What the task asks - Where a line below contains "call", count it. Reply with the total only.

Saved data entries
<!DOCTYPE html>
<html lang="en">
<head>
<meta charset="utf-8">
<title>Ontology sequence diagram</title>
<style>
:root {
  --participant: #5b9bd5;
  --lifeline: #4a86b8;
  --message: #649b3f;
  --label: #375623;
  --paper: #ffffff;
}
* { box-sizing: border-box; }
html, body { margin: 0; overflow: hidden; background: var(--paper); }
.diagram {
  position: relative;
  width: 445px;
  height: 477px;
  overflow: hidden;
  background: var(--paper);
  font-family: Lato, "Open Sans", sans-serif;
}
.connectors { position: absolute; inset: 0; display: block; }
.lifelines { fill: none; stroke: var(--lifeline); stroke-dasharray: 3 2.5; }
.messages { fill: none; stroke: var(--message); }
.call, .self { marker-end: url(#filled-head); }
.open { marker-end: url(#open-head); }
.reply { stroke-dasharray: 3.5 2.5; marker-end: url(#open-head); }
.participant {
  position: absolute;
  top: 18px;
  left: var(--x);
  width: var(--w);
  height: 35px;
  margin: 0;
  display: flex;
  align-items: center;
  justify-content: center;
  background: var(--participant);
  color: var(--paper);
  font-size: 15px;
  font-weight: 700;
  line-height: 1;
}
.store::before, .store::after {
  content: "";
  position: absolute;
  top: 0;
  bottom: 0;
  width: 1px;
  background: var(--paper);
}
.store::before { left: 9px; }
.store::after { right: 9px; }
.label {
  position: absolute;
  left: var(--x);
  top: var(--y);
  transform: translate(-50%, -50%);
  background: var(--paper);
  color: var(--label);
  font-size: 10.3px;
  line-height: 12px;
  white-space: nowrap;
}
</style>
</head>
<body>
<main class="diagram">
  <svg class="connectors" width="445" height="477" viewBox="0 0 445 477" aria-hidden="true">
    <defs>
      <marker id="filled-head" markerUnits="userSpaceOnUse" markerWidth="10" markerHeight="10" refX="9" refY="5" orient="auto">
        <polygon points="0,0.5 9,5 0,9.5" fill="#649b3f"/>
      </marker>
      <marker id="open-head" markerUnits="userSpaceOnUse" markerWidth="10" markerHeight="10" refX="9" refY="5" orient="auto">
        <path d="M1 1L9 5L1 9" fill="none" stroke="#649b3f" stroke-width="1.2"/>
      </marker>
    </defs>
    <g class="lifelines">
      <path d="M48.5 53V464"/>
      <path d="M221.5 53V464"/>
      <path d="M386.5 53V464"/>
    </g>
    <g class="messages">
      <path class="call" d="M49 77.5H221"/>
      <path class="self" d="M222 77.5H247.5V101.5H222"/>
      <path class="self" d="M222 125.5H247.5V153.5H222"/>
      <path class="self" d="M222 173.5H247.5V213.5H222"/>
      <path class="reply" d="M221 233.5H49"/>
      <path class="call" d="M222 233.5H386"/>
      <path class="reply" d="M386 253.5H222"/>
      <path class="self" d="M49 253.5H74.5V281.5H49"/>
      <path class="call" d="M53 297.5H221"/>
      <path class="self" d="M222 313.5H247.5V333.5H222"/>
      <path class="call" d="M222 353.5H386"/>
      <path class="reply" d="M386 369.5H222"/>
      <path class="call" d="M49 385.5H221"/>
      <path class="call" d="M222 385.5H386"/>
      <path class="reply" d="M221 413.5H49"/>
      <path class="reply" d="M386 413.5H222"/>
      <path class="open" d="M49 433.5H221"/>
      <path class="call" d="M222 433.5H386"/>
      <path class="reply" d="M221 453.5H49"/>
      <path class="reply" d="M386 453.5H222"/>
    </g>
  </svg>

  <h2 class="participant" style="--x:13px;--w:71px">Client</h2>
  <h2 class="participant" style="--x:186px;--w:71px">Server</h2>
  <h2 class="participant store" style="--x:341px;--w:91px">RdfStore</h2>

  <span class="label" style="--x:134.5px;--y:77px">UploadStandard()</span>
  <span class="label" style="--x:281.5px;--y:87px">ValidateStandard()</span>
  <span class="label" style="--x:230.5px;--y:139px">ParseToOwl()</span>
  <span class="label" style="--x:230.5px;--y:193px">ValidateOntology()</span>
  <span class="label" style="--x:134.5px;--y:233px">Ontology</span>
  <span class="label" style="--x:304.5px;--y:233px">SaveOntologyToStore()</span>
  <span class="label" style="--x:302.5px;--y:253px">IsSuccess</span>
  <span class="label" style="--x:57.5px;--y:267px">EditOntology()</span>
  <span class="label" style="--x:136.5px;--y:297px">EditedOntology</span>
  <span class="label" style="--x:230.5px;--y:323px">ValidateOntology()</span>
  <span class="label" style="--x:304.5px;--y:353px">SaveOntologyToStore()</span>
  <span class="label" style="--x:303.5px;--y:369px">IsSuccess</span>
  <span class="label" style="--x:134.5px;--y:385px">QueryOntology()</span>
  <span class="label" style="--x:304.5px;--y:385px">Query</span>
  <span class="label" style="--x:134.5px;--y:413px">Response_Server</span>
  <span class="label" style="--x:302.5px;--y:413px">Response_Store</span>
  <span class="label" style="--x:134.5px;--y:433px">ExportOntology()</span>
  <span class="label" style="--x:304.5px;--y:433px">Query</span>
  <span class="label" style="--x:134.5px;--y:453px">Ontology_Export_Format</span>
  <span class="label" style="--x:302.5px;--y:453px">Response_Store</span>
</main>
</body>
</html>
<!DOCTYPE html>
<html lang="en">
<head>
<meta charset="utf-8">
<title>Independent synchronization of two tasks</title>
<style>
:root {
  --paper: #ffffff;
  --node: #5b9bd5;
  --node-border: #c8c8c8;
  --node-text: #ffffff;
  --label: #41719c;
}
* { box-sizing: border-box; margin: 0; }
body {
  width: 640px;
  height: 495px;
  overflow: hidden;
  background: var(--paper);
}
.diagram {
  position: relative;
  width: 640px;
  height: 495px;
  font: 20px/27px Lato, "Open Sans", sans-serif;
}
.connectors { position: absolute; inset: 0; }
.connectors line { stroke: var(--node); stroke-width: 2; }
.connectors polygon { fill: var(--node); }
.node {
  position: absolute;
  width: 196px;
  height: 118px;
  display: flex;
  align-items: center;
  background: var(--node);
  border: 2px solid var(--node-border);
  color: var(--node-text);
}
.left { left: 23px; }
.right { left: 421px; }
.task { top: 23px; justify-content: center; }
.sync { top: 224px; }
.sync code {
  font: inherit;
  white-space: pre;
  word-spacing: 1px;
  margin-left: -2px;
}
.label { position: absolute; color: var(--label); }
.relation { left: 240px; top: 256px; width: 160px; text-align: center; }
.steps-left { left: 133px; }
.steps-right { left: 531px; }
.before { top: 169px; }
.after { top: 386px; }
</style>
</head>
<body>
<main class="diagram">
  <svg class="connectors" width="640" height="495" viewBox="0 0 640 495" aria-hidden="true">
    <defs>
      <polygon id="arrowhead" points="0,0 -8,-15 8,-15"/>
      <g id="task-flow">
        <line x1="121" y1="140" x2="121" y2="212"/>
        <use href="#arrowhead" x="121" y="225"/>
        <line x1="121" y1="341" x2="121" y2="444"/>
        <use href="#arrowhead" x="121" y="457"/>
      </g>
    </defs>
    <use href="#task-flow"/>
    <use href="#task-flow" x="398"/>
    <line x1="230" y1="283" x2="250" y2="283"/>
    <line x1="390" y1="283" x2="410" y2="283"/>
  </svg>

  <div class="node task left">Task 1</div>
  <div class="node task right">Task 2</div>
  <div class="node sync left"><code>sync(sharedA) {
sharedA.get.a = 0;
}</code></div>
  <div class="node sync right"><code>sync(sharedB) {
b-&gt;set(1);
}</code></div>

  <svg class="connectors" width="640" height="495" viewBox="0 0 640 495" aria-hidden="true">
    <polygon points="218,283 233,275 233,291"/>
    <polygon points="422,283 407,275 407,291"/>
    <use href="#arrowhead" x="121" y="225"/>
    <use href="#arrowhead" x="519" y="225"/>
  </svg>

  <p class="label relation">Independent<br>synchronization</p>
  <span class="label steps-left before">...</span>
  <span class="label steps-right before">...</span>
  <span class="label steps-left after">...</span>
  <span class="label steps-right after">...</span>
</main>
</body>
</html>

Problem solution - 8